What My Grandmother
Didn't Teach Me (2020)
When artist Caroline Rust was a child she loved playing dress-up with her grandmother’s clothes, hats, gloves, and the cosmetics on her dressing table. She says she can still recall the lipsticks’ waxy scent, the feel of the fox stole, and the warmth of the gloves upon her hands. Many people seem to have an innate desire to add color to their faces, lips, and adorn themselves with glamorous, luxurious clothing. Curious as to why, is it to feel grown-up, pretty, pampered, feminine, or to attract attention? Exploring this aspect of femininity, this work’s influence is the ritual of wearing and employing such garments as a bed jacket, for expression. This installation captures some of the nuances of a woman’s journey from being a little girl, playing with clothing, to adulthood’s complex world of sensuality and maturity.
Why Bed Jackets ?

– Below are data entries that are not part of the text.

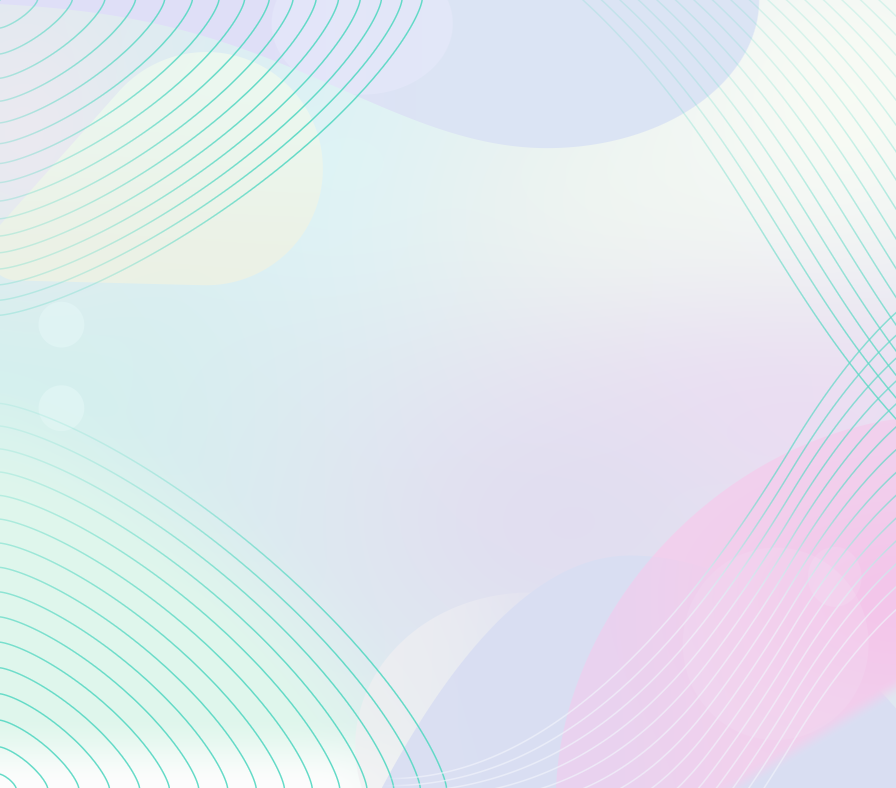
Reproduce this background procedurally as a WebGL 2 fragment shader.

```glsl
#version 300 es
precision highp float;
// Pastel abstract background: soft glows, translucent rounded blobs and four
// families of thin curves. Blobs are distance functions; each line family is
// the set of whole-number contours of a smooth phase.

uniform vec2 u_resolution;
out vec4 outColor;

const vec3 TEAL = vec3(0.36, 0.85, 0.77);
const vec3 BLUE = vec3(0.85, 0.87, 0.95);
const vec3 PINK = vec3(0.945, 0.82, 0.93);
const float LINE_WIDTH = 0.0019;

vec3 glow(vec3 base, vec2 p, vec2 center, vec2 radius, vec3 tint) {
  vec2 q = (p - center) / radius;
  return mix(base, tint, 0.9 * exp(-dot(q, q)));
}

// Inside of a distance field, with a one-pixel edge.
float fill(float dist) {
  return clamp(0.5 - dist * u_resolution.y, 0.0, 1.0);
}

float ellipse(vec2 p, vec2 center, vec2 radius) {
  return (length((p - center) / radius) - 1.0) * min(radius.x, radius.y);
}

// Capsule narrowing from radius ra at a to rb at b.
float taperedCapsule(vec2 p, vec2 a, vec2 b, float ra, float rb) {
  float len = length(b - a), slope = (ra - rb) / len;
  vec2 dir = (b - a) / len, q = p - a;
  vec2 local = vec2(abs(dir.x * q.y - dir.y * q.x), dot(q, dir));
  float cosine = sqrt(1.0 - slope * slope);
  float along = dot(local, vec2(-slope, cosine));
  if (along < 0.0) return length(local) - ra;
  if (along > cosine * len) return length(local - vec2(0, len)) - rb;
  return dot(local, vec2(cosine, slope)) - ra;
}

// Thin lines at whole phases from zero to count.
float contours(float phase, float count) {
  float rate = length(vec2(dFdx(phase), dFdy(phase))) * u_resolution.y;
  float dist = abs(fract(phase + 0.5) - 0.5) / max(rate, 0.001);
  return fill(dist - 0.5 * LINE_WIDTH) * step(-0.5, phase) * step(phase, count + 0.5);
}

// 0 on a rounded corner arc, rising to 1 at the corner.
float cornerFan(vec2 q, vec2 radius) {
  vec2 s = pow(max(q, 0.0001) / radius, vec2(1.35));
  return 1.0 - pow(s.x + s.y, 1.0 / 1.35);
}

vec3 backdrop(vec2 p) {
  vec3 c = vec3(0.875, 0.91, 0.945);
  c = glow(c, p, vec2(0, 0.53), vec2(0.38, 0.4), vec3(0.82, 0.945, 0.93));
  c = glow(c, p, vec2(0.43, 0.79), vec2(0.25, 0.21), vec3(0.86, 0.955, 0.965));
  c = glow(c, p, vec2(0.78, 0.73), vec2(0.28, 0.2), vec3(0.925, 0.955, 0.94));
  c = glow(c, p, vec2(1.08, 0.88), vec2(0.3, 0.32), vec3(0.98, 0.99, 0.96));
  c = glow(c, p, vec2(1.02, 0.46), vec2(0.4, 0.17), vec3(0.925, 0.86, 0.95));
  c = glow(c, p, vec2(0.72, 0.33), vec2(0.23, 0.16), vec3(0.88, 0.865, 0.94));
  return glow(c, p, vec2(0.03, 0.83), vec2(0.16, 0.2), vec3(0.925, 0.91, 0.94));
}

vec3 upperBlobs(vec3 c, vec2 p) {
  // Hanging wave: bell curve, then an ellipse arc.
  float u = p.x - 0.695;
  float wave = u < 0.0 ? 1.0 - p.y - 0.188 * exp(-u * u / 0.135)
                       : ellipse(p, vec2(0.695, 1), vec2(0.269, 0.188));
  vec3 tint = mix(vec3(0.875, 0.875, 0.97), vec3(0.86, 0.895, 0.955), smoothstep(0.3, 0.6, p.x));
  float sheen = fill(ellipse(p, vec2(0.46, 0.97), vec2(0.115, 0.09)));
  c = mix(c, mix(tint, vec3(0.9, 0.91, 0.98), 0.65 * sheen), fill(wave));
  // Cream leaf.
  float leaf = taperedCapsule(p, vec2(0.262, 0.786), vec2(0.022, 0.682), 0.148, 0.038);
  vec3 cream = mix(vec3(0.925, 0.945, 0.895), vec3(0.925, 0.97, 0.935), smoothstep(0.64, 0.9, p.y));
  c = mix(c, cream, 0.92 * fill(leaf));
  // Two pale dots, mirrored about a level line.
  float dots = ellipse(vec2(p.x, abs(p.y - 0.535)), vec2(0.078, 0.053), vec2(0.029));
  return mix(c, vec3(0.89, 0.965, 0.965), 0.65 * fill(dots));
}

vec3 lowerBlobs(vec3 c, vec2 p, float fan) {
  c = mix(c, vec3(0.875, 0.965, 0.925), smoothstep(-0.12, 0.3, fan));
  c = mix(c, vec3(0.99), smoothstep(0.09, 0.0, p.y) * smoothstep(0.62, 0.4, p.x));
  float dune = fill(ellipse(p, vec2(0.673, 0.053), vec2(0.222, 0.195)));
  c = mix(c, vec3(0.94, 0.935, 0.945), 0.7 * dune * smoothstep(0.75, 0.5, p.x));
  // Parabolic hill, gentler on the right.
  float u = p.x - 0.8, bend = u < 0.0 ? 2.97 : 1.7;
  float hill = fill((p.y - 0.295 + bend * u * u) / length(vec2(1, 2.0 * bend * u)));
  c = mix(c, BLUE, 0.95 * hill);
  // Tilted pink ellipse with a soft lower slope.
  vec2 q = p - vec2(1.11, 0.068);
  vec2 tilted = vec2(q.x + q.y, q.y - q.x) * 0.7071;
  float pink = fill(ellipse(tilted, vec2(0), vec2(0.444, 0.36)));
  float cut = p.y - 0.62 * (p.x - 0.932);
  vec3 rose = mix(PINK, vec3(0.895, 0.825, 0.94), 0.65 * hill * smoothstep(0.98, 0.75, p.x));
  rose = glow(rose, p, vec2(1.14, 0.24), vec2(0.2, 0.13), vec3(0.955, 0.77, 0.915));
  float bubbles = fill(ellipse(p, vec2(0.985, 0.183), vec2(0.118, 0.122)))
                + fill(ellipse(p, vec2(1.06, 0.268), vec2(0.034, 0.038)));
  rose = mix(rose, vec3(0.95, 0.89, 0.96), 0.2 * bubbles);
  return mix(c, rose, pink * smoothstep(-0.015, 0.015, cut));
}

vec3 lineFamilies(vec3 c, vec2 p, float low) {
  float top = cornerFan(vec2(p.x, 1.0 - p.y), vec2(0.536, 0.4));
  float topLines = contours(top * (21.2 - 5.2 * top), 16.0);
  float lowLines = contours(low * (17.1 - 1.6 * low), 15.0);
  c = mix(c, TEAL, topLines * mix(0.3, 0.95, smoothstep(0.6, 1.05, p.x + 0.8 * p.y)));
  c = mix(c, TEAL, lowLines * mix(0.95, 0.15, smoothstep(0.05, 0.5, p.y - 0.2 * p.x)));
  // Falling lines on the right.
  float t = 0.704 - p.y;
  float fallX = 0.969 + 0.62 * t + 1.74 * t * t * t;
  float fall = contours((p.x - fallX) / 0.0235, 20.0);
  c = mix(c, TEAL, fall * mix(0.85, 0.2, smoothstep(0.45, 0.95, p.y)));
  // Rising lines, white turning teal.
  float d = max(p.x - 0.4956, 0.0), over = max(d - 0.51, 0.0);
  float riseY = 0.012 + 1.62 * d * d - 4.4 * over * over;
  float rise = contours((riseY - p.y) / mix(0.009, 0.029, smoothstep(0.5, 0.9, p.x)), 13.0);
  vec3 tint = mix(vec3(0.94, 0.95, 0.98), TEAL, smoothstep(0.2, 0.42, p.y));
  return mix(c, tint, 0.7 * rise * smoothstep(0.48, 0.53, p.x));
}

void main() {
  vec2 p = gl_FragCoord.xy / u_resolution * vec2(1.1378, 1);
  float fan = cornerFan(p, vec2(0.567, 0.488));
  vec3 color = lowerBlobs(upperBlobs(backdrop(p), p), p, fan);
  outColor = vec4(lineFamilies(color, p, fan), 1);
}
```
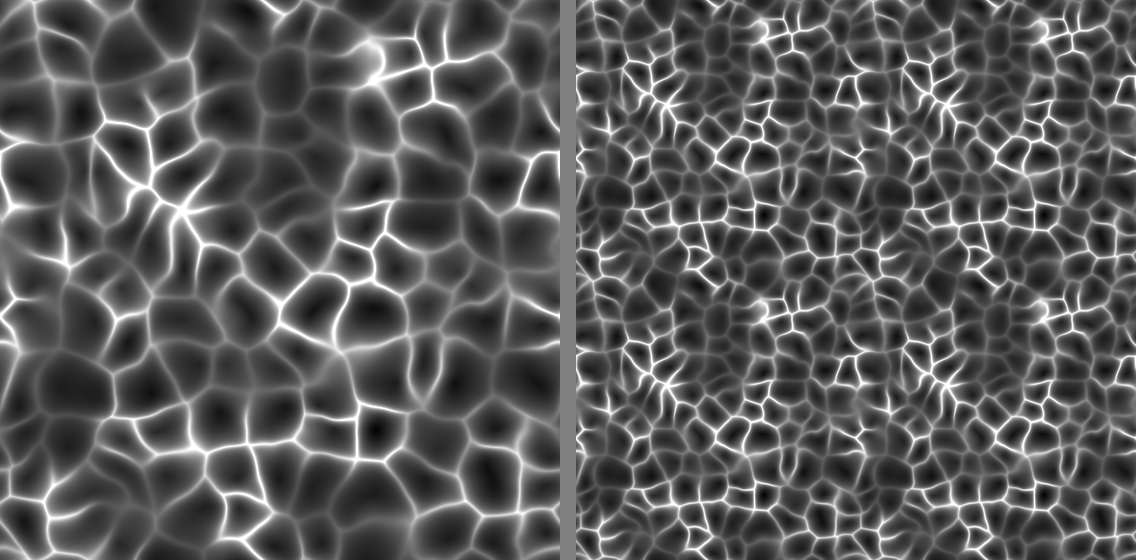
Left: one tile. Right: repeated 2 by 2.
Reproduce this texture procedurally as a WebGL 2 fragment shader.

```glsl
#version 300 es
precision highp float;

uniform vec2 u_resolution;
out vec4 fragColor;

const float CELLS = 11.0;

// Integer hash of a lattice point, wrapped to the given period
vec2 hash2(vec2 cell, float period, uint seed) {
    uvec2 q = uvec2(mod(cell, period)) + uvec2(seed, seed * 7u);
    q = q * 1664525u + 1013904223u;
    q.x += q.y * 1664525u;
    q.y += q.x * 1664525u;
    q ^= q >> 16u;
    q.x += q.y * 1664525u;
    q.y += q.x * 1664525u;
    q ^= q >> 16u;
    return vec2(q & 0xffffu) / 65535.0;
}

// Two channels of smooth value noise that repeat every period
vec2 wrapNoise(vec2 p, float period, uint seed) {
    vec2 i = floor(p), f = fract(p);
    f = f * f * f * (f * (f * 6.0 - 15.0) + 10.0);
    vec2 low = mix(hash2(i, period, seed), hash2(i + vec2(1, 0), period, seed), f.x);
    vec2 high = mix(hash2(i + vec2(0, 1), period, seed), hash2(i + 1.0, period, seed), f.x);
    return mix(low, high, f.y);
}

// Distance from p to the jittered centre of one lattice cell
float centreDistance(vec2 p, vec2 cell) {
    return length(cell + 0.5 + 0.86 * (hash2(cell, CELLS, 17u) - 0.5) - p);
}

// Glow between cells: every centre nearly as close as the nearest adds light
float webGlow(vec2 p, float width) {
    vec2 home = floor(p);
    float nearest = 9.0;
    for (int y = -2; y <= 2; y++)
        for (int x = -2; x <= 2; x++)
            nearest = min(nearest, centreDistance(p, home + vec2(x, y)));

    float light = -1.0 / (width * width); // cancels the nearest centre itself
    for (int y = -2; y <= 2; y++)
        for (int x = -2; x <= 2; x++) {
            float gap = centreDistance(p, home + vec2(x, y)) - nearest;
            light += exp(-gap * gap) / (gap * gap + width * width);
        }
    return pow(max(light, 0.01), 0.17);
}

void main() {
    vec2 uv = gl_FragCoord.xy / u_resolution;

    // Bend the cell walls
    vec2 p = uv * CELLS;
    p += 0.55 * (wrapNoise(uv * 10.0, 10.0, 41u) - 0.5);
    p += 0.16 * (wrapNoise(uv * 23.0, 23.0, 73u) - 0.5);

    // Focus varies from faint, blurred walls to bright, crisp ones
    vec2 variation = wrapNoise(uv * 9.0, 9.0, 97u);
    float focus = smoothstep(0.15, 0.85, variation.x);
    float glow = 0.3 * webGlow(p, mix(0.13, 0.035, focus)) - 0.37;

    float haze = 0.07 * variation.y * (1.3 - focus);
    float shade = 0.115 + haze + mix(0.65, 1.75, focus) * glow;
    fragColor = vec4(vec3(clamp(shade, 0.0, 1.0)), 1.0);
}
```
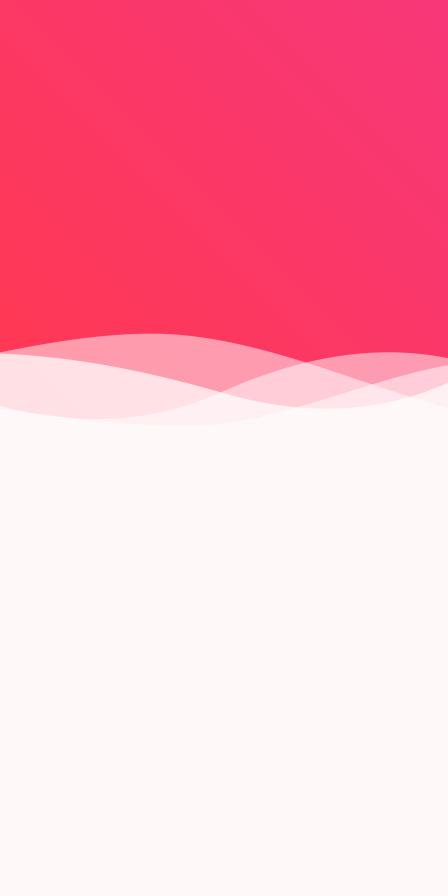
Reproduce this background procedurally as a Shadertoy shader.

```glsl
// A diagonal red-to-pink gradient over which four translucent white waves
// overlap and fade into a pale lower field. Each wave crest is a smooth
// cubic curve through three knots, filled downward with a soft edge.

const vec3 WARM_RED = vec3(1.0, 0.22, 0.33);
const vec3 HOT_PINK = vec3(0.97, 0.215, 0.475);
const vec3 WAVE_WHITE = vec3(1.0);

// Cubic Hermite segment; a knot holds (x, height, slope)
float hermite(vec3 a, vec3 b, float x) {
    float span = b.x - a.x;
    float t = (x - a.x) / span;
    float s = 1.0 - t;
    float ease = t * t * (3.0 - 2.0 * t);
    return mix(a.y, b.y, ease) + span * t * s * (a.z * s - b.z * t);
}

// Crest height of a wave through three knots
float crest(vec3 left, vec3 middle, vec3 right, float x) {
    return x < middle.x ? hermite(left, middle, x) : hermite(middle, right, x);
}

// Blend a white layer over everything below the crest
vec3 addWave(vec3 color, float height, float y, float opacity, float softness) {
    float coverage = smoothstep(-softness, softness, height - y);
    return mix(color, WAVE_WHITE, opacity * coverage);
}

// Gradient running toward the upper right corner
vec3 backdrop(vec2 p) {
    float diagonal = p.x + p.y - 2.0;
    return mix(WARM_RED, HOT_PINK, smoothstep(0.0, 1.0, 0.0) + clamp((diagonal + 0.78) / 1.78, 0.0, 1.0));
}

void mainImage(out vec4 fragColor, in vec2 fragCoord) {
    // Canvas spans one unit across and two units up
    vec2 p = fragCoord / iResolution.xy * vec2(1.0, 2.0);
    float softness = 1.4 / iResolution.y;
    vec3 color = backdrop(p);

    // Broad swell rising on the left
    float swell = crest(vec3(0.0, 1.2135, 0.20), vec3(0.3385, 1.2552, 0.0),
                        vec3(1.0, 1.0885, -0.28), p.x);
    color = addWave(color, swell, p.y, 0.5, softness);

    // Denser wave dipping on the right
    float dip = crest(vec3(0.0, 1.2109, -0.04), vec3(0.4948, 1.1237, -0.29),
                      vec3(1.0, 1.1458, 0.45), p.x);
    color = addWave(color, dip, p.y, 0.7, softness);

    // Counter wave climbing to the right
    float climb = crest(vec3(0.0, 1.0938, -0.26), vec3(0.4948, 1.125, 0.45),
                        vec3(1.0, 1.2005, -0.20), p.x);
    color = addWave(color, climb, p.y, 0.5, softness);

    // Low trough that closes the pale field
    float trough = crest(vec3(0.0, 1.0885, -0.15), vec3(0.4167, 1.0495, 0.0),
                         vec3(1.0, 1.1849, 0.18), p.x);
    color = addWave(color, trough, p.y, 0.5, softness);

    fragColor = vec4(color, 1.0);
}
```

Rust says that many of her memories are made of feminine objects and clothing, like bed jackets and compacts; set aside from her grandmother. The artist is compelled to use these materials in her work, as they are evocative reminders of family and life lessons. One of Rust's most favored garments, as a child, was a blush colored bed jacket. Simultaneously, it instilled a sense of maturity, elegance, with a bit of security yet riskiness too. These sophisticated souvenirs, of a time of luxurious glamour, provide a backdrop of low-relief grounds for paint application. Each perhaps metaphorically acts as a theatrical platform, stages made from garments. Aiming to be commemorative, installations and series in the body of work speak to the evolution of femininity and the way individuals wrestle to live within what is socially accepted as feminine.